Visiting our local councils is a great experience! The commitment and enthusiasm of our commissioners is energizing—and their questions are often thought-provoking.
By now, you probably know that the 2015 unit service Journey to Excellence goals for districts and councils include significant changes. One is the elimination of the traditional 3-to-1 ratio (an average of three units served by each commissioner). That raised an interesting question during a recent visit: “What are you really telling us? Are commissioners less important?” An interesting perspective—and far from the intent of the change.
Consider this: The ratio objective was replaced with a unit retention objective. For years we’ve said that commissioners “own” retention. In 2015, we’re going to measure the impact of the work we do. That’s a good thing. Unit retention is critical to Scouting’s success, and that means commissioners are important.

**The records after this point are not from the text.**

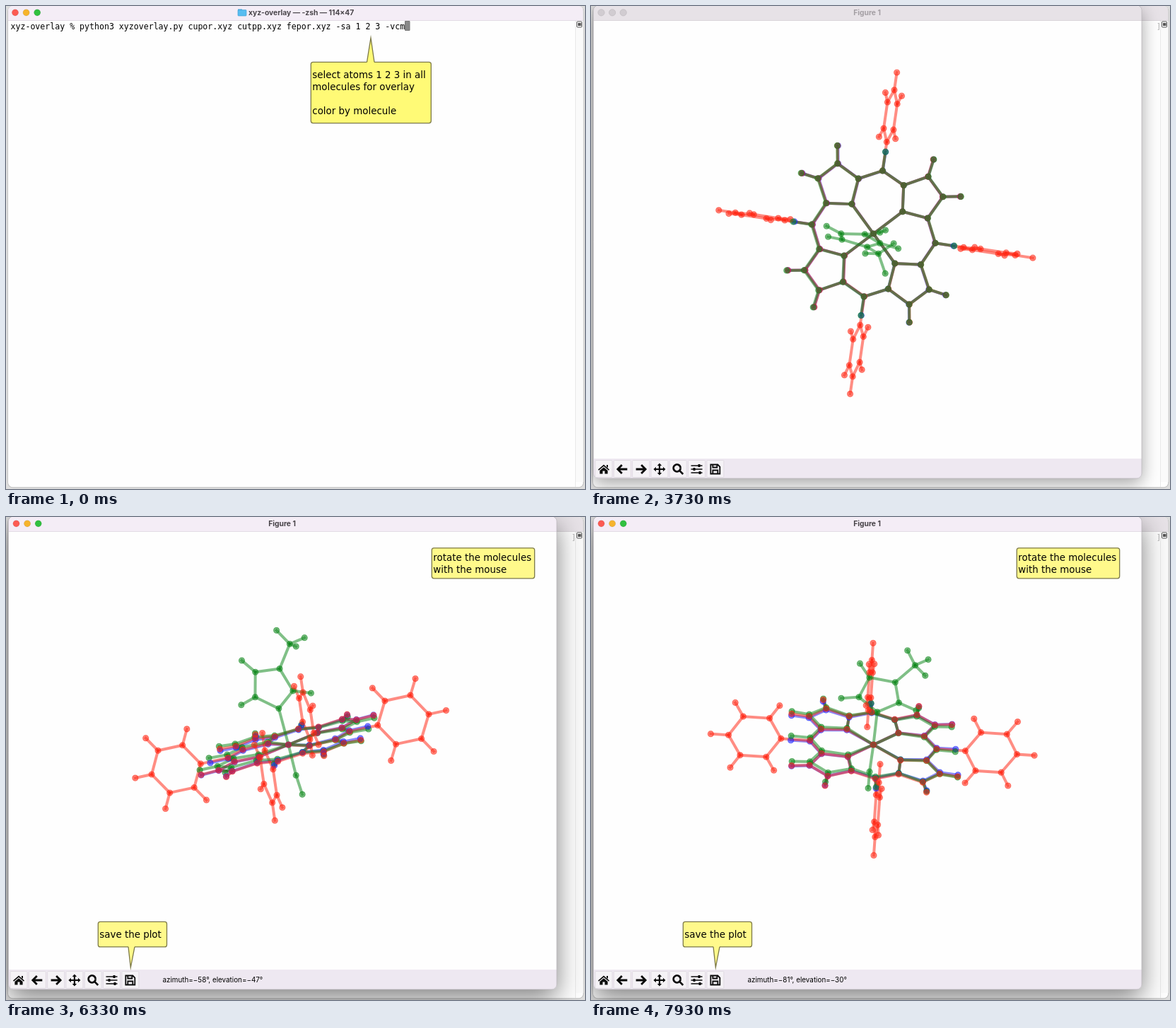
Recreate the animation shown at these times as an HTML page with a canvas. Size 819 px wide and 683 px high, loop 8 s.

```html
<!DOCTYPE html>
<html lang="en">
<head>
<meta charset="utf-8">
<title>Molecule overlay</title>
<style>
html, body { margin: 0; width: 100%; height: 100%; overflow: hidden; }
canvas { display: block; }
</style>
</head>
<body>
<canvas id="stage" width="819" height="683"></canvas>
<script>
const ctx = document.getElementById('stage').getContext('2d');
const LOOP = 8000, OPEN = 3070, ACTIVE = 4330, NOTES = 4800;
const BLUE = '#1a20ff', RED = '#ff2412', GREEN = '#0c8619';

// ---------- molecules, in a local frame: a, b in the plane, c along its normal ----------
const AXES = [[.967, .256, -.018], [-.1025, .4647, .879], [.233, -.848, .475]];

function molecule(color, warp, phenyl) {
  const atoms = [], bonds = [];
  const link = (i, j) => bonds.push([i, j]);
  const add = (a, b, c, ...partners) => {
    const p = [0, 1, 2].map(k => a * AXES[0][k] + b * AXES[1][k] + c * AXES[2][k]);
    const id = atoms.push(p) - 1;
    partners.forEach(j => link(j, id));
    return id;
  };
  const metal = add(0, 0, 0), first = [], meso = [];
  for (let q = 0; q < 4; q++) {
    const put = (a, b, c, ...partners) => {
      for (let i = 0; i < q; i++) [a, b] = [-b, a];
      return add(a, b, c + warp(a, b), ...partners);
    };
    const n = put(37, 37, 0, metal);
    const a1 = put(74, 33, 0, n), b1 = put(91, 66, 0, a1);
    const b2 = put(66, 91, 0, b1), a2 = put(33, 74, 0, b2, n);
    put(116, 70, 0, b1);
    put(70, 116, 0, b2);
    const m = put(0, 90, 0, a2);
    first.push(a1);
    meso.push(m);
    if (!phenyl) { put(0, 117, 0, m); continue; }
    const ring = [];
    for (let k = 0; k < 6; k++) {
      const u = -Math.cos(k * Math.PI / 3), v = Math.sin(k * Math.PI / 3);
      ring.push(put(0, 168 + 37 * u, 37 * v, k ? ring[k - 1] : m));
      if (k) put(0, 168 + 62 * u, 62 * v, ring[k]);
    }
    link(ring[5], ring[0]);
  }
  meso.forEach((m, q) => link(m, first[(q + 1) % 4]));
  return { color, atoms, bonds, add, metal };
}

const iron = molecule(GREEN, (a, b) => 1.5 - .035 * a - .02 * b);
{
  const { add, metal } = iron;
  const n = add(0, 0, 54, metal);
  const c1 = add(28, -8, 76, n), c2 = add(19, -14, 112, c1);
  const c3 = add(-17, -9, 114, c2), c4 = add(-28, -3, 78, c3, n);
  add(53, -12, 68, c1);
  add(-32, -7, 134, c3);
  add(-52, 4, 70, c4);
  const methyl = add(43, -19, 144, c2);
  add(30, -20, 167, methyl);
  add(62, -2, 145, methyl);
  add(56, -44, 143, methyl);
  add(0, 4, -76, add(-1, 1, -46, metal));
}
const MOLECULES = [
  molecule(BLUE, (a, b) => .015 * (a - b)),
  molecule(RED, () => 0, true),
  iron
];

// time, azimuth, elevation
const VIEWS = [
  [5250, -60, 30], [5800, -61, -37], [5870, -60.5, -41.5], [6330, -58, -48], [6530, -58, -48],
  [6730, -53, -37], [6830, -53, -37], [7860, -81, -30]
];

function viewAt(t) {
  const i = VIEWS.findIndex(v => v[0] > t);
  if (i === 0) return VIEWS[0].slice(1);
  if (i < 0) return VIEWS[VIEWS.length - 1].slice(1);
  const [p, q] = [VIEWS[i - 1], VIEWS[i]], f = (t - p[0]) / (q[0] - p[0]);
  return [1, 2].map(k => p[k] + (q[k] - p[k]) * f);
}

function project([x, y, z], [az, el]) {
  const A = az * Math.PI / 180, E = el * Math.PI / 180;
  const right = y * Math.cos(A) - x * Math.sin(A);
  const front = x * Math.cos(A) + y * Math.sin(A);
  const depth = front * Math.cos(E) + z * Math.sin(E);
  const s = 1 / (1 - depth / 3340);
  return [399.5 + right * s, 322 - (z * Math.cos(E) - front * Math.sin(E)) * s, depth];
}

function drawMolecules(view) {
  const shown = MOLECULES.map(m => {
    const points = m.atoms.map(p => project(p, view));
    return { ...m, points, near: Math.max(...points.map(p => p[2])) };
  });
  ctx.save();
  ctx.globalAlpha = .52;
  ctx.lineCap = 'square';
  ctx.lineWidth = 4;
  for (const { color, bonds, points } of shown) {
    ctx.strokeStyle = color;
    for (const [i, j] of bonds) {
      ctx.beginPath();
      ctx.moveTo(points[i][0], points[i][1]);
      ctx.lineTo(points[j][0], points[j][1]);
      ctx.stroke();
    }
  }
  ctx.lineWidth = 1.2;
  shown.sort((p, q) => p.near - q.near);
  for (const { color, points } of shown) {
    ctx.fillStyle = ctx.strokeStyle = color;
    for (const [x, y] of points) {
      ctx.beginPath();
      ctx.arc(x, y, 4, 0, 7);
      ctx.fill();
      ctx.stroke();
    }
  }
  ctx.restore();
}

// ---------- windows ----------
function rect(x, y, w, h, fill) {
  ctx.fillStyle = fill;
  ctx.fillRect(x, y, w, h);
}

function box(x, y, w, h, r, fill, stroke, width = 1) {
  ctx.beginPath();
  ctx.roundRect(x, y, w, h, r);
  ctx.fillStyle = fill;
  ctx.fill();
  if (!stroke) return;
  ctx.strokeStyle = stroke;
  ctx.lineWidth = width;
  ctx.stroke();
}

function text(str, x, y, font, color = '#000', align = 'left') {
  ctx.font = font;
  ctx.fillStyle = color;
  ctx.textAlign = align;
  ctx.fillText(str, x, y);
}

const SANS = 'Inter, "Liberation Sans", sans-serif';

function lights(x, active) {
  ['#fc5b53', '#f6b42d', '#30c03f'].forEach((c, i) => {
    ctx.beginPath();
    ctx.arc(x + i * 15.6, 9.3, 4.6, 0, 7);
    ctx.fillStyle = active ? c : '#d1ccd1';
    ctx.fill();
    ctx.strokeStyle = active ? 'rgba(0,0,0,.12)' : '#bfbabf';
    ctx.lineWidth = .7;
    ctx.stroke();
  });
}

function windowFrame(x, w, h, active) {
  ctx.save();
  ctx.beginPath();
  ctx.roundRect(x, 0, w, h, 7);
  ctx.clip();
  rect(x, 0, w, h, '#fefefe');
  rect(x, 0, w, 20, active ? '#f4edf6' : '#e7e2e7');
  rect(x, 20, w, 1, active ? '#e3dce5' : '#dad5da');
  ctx.restore();
}

function terminal(t) {
  const active = t < OPEN;
  rect(0, 0, 819, 683, '#dedede');
  box(2, 0, 815.5, 681.5, 8, '#c4c4c4');
  windowFrame(3, 813.5, 680.5, active);
  lights(13, active);
  rect(805, 21, 11.5, 652, '#fafafa');
  rect(805, 21, 1, 659, '#e9e9e9');
  box(807.5, 22, 7, 8, 1, '#fff', '#555');
  rect(809, 24, 4.5, 4, '#555');
  if (active) {
    rect(328, 4.5, 6, 4, '#38a5de');
    box(328, 5.5, 12, 8.5, 1, '#58bdf0', '#3a9cd2', .6);
  }
  text('xyz-overlay — -zsh — 114×47', 343, 12.8, `700 10.3px ${SANS}`, active ? '#4a464b' : '#aaa');
  text('xyz-overlay % python3 xyzoverlay.py cupor.xyz cutpp.xyz fepor.xyz -sa 1 2 3 -vcm',
    6.5, 33, '11.58px "DejaVu Sans Mono", monospace');
  if (!active) text(']', 800, 32, '10px "DejaVu Sans Mono", monospace', '#aaa');
  const blink = t < 70 || (t >= 530 && Math.floor((t - 30) / 500) % 2 === 1);
  if (active && t < 3000 && blink) box(564.5, 21.5, 6.5, 13, 0, '#888', '#777');
}

const ICONS = [
  ['M-8 .5L0-6.5 8 .5 7 1.8 0-4.3-7 1.8ZM-5.6 2L0-2.8 5.6 2V6.5H1.5V2.6H-1.5V6.5H-5.6ZM4-6H6V-2L4-3.8Z', '', 1],
  ['', 'M-.5-6L-6.5 0-.5 6M-6 0H7', 2.8],
  ['', 'M.5-6L6.5 0 .5 6M6 0H-7', 2.8],
  ['M0-8.5L3.2-5H-3.2ZM0 8.5L3.2 5H-3.2ZM-8.5 0L-5-3.2V3.2ZM8.5 0L5-3.2V3.2Z', 'M-6 0H6M0-6V6', 2.2],
  ['', 'M3.4-1.6A5 5 0 1 1 3.4-1.7M2.2 2.2L7 7', 2.6],
  ['M2-7H5V-3H2ZM-5-2H-2V2H-5ZM3 3H6V7H3Z', 'M-8-5H8M-8 0H8M-8 5H8', 1.5],
  ['', 'M-6.5-6.5H3.5L6.5-3.5V6.5H-6.5ZM-3.5-6V-2.5H2.5V-6M-3.5 6V1.5H3.5V6', 1.8]
];

function toolbar() {
  ICONS.forEach(([solid, line, width], i) => {
    const x = 18 + i * 26.3;
    box(x - 12, 642.5, 24, 24, 1, '#f5f2f6', '#dcd7df', .8);
    ctx.save();
    ctx.translate(x, 655);
    ctx.fillStyle = ctx.strokeStyle = '#0a0a0a';
    ctx.lineWidth = width;
    ctx.fill(new Path2D(solid));
    ctx.stroke(new Path2D(line));
    ctx.restore();
  });
}

function figure(t) {
  const active = t >= ACTIVE;
  const grow = Math.min(1, (t - OPEN) / 200), s = .9 + .1 * grow;
  ctx.save();
  ctx.globalAlpha = grow;
  ctx.translate(391 * (1 - s), 334 * (1 - s));
  ctx.scale(s, s);
  ctx.save();
  ctx.shadowColor = `rgba(0,0,0,${active ? .5 : .36})`;
  ctx.shadowBlur = active ? 36 : 24;
  ctx.shadowOffsetY = active ? 12 : 7;
  box(3.5, 0, 775.5, 668, 7, '#fff');
  ctx.restore();
  windowFrame(3.5, 775.5, 668, active);
  box(3.5, 640, 775.5, 28, [0, 0, 7, 7], '#eee8f1');
  ctx.beginPath();
  ctx.roundRect(3.5, -1, 775.5, 669, 7);
  ctx.strokeStyle = '#b9b5ba';
  ctx.lineWidth = .7;
  ctx.stroke();
  lights(14.5, active);
  text('Figure 1', 390.5, 12.8, `700 10.3px ${SANS}`, active ? '#454146' : '#a39ea3', 'center');
  toolbar();
  if (grow === 1) drawMolecules(viewAt(t));
  ctx.restore();
}

function note(x, y, w, h, fill, lines, textY, tail) {
  const edge = '#7c7947';
  box(x, y, w, h, 3, fill, edge, 1.3);
  if (tail) {
    const [x1, tipX, tipY, x2] = tail, base = tipY < y ? y : y + h;
    const inset = tipY < y ? 1 : -1;
    ctx.beginPath();
    ctx.moveTo(x1, base + inset);
    ctx.lineTo(x1, base);
    ctx.lineTo(tipX, tipY);
    ctx.lineTo(x2, base);
    ctx.lineTo(x2, base + inset);
    ctx.fillStyle = fill;
    ctx.fill();
    ctx.beginPath();
    ctx.moveTo(x1, base);
    ctx.lineTo(tipX, tipY);
    ctx.lineTo(x2, base);
    ctx.stroke();
  }
  lines.forEach((s, i) => text(s, x + 2, textY + i * 17, '13.4px "DejaVu Sans", sans-serif'));
}

const signed = v => String(Math.round(v)).replace('-', '−');

function draw(t) {
  terminal(t);
  if (t < 3000) {
    note(431.3, 79.3, 170, 86.3, '#fffa76',
      ['select atoms 1 2 3 in all', 'molecules for overlay', '', 'color by molecule'],
      101.5, [510.5, 516, 45, 521]);
  }
  if (t >= OPEN) figure(t);
  if (t >= NOTES) {
    note(602.3, 43.8, 145.4, 43, '#fff98b', ['rotate the molecules', 'with the mouse'], 61.5);
    note(130.3, 572.3, 97.2, 35.6, '#fff98b', ['save the plot'], 595, [173, 176.3, 637, 182]);
    // the readout trails the picture by one step
    const [az, el] = viewAt(t - 67);
    text(`azimuth=${signed(az)}°, elevation=${signed(el)}°`, 221.5, 658.3, `9.85px ${SANS}`);
  }
}

const start = performance.now();
function tick() {
  draw((performance.now() - start) % LOOP);
  requestAnimationFrame(tick);
}
tick();
</script>
</body>
</html>
```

Or this: Our simple and unified approach to unit service calls for us to “provide an adequate number of trained commissioners who provide a link to district committees in support of a quality unit program.” “Adequate” isn’t defined; that was intentional. The needs of each unit service team in our local councils will determine the “adequate” number of trained commissioners to help our units better serve more kids through Scouting.
In our last issue, we talked about the five “P’s” of recruiting commissioners: Preparation, Passion, Potential, Priorities, and Poaching. An “adequate” number of trained commissioners has a lot to do with Priorities. Even the most dedicated commissioner’s obligations at home or at work may make it impossible to take on three units. Our single greatest challenge in unit service is sustaining new units and, as a result, the Unit Performance Guide methodology calls for us to assign a dedicated unit commissioner to each new unit for its first 36 months. Priorities may require more commissioners to serve units effectively.
Unit service is all about impact. By changing our performance metric to unit retention, rather than the ratio of units to commissioners, we’re focusing on the impact commissioners should have on the units they serve. In Scouting’s second century, unit service is more important than ever, and that’s exactly what this change tells us.
The need to recruit commissioners hasn’t changed. It’s continuous. Use the five “P’s” to ensure we have an “adequate” number of them.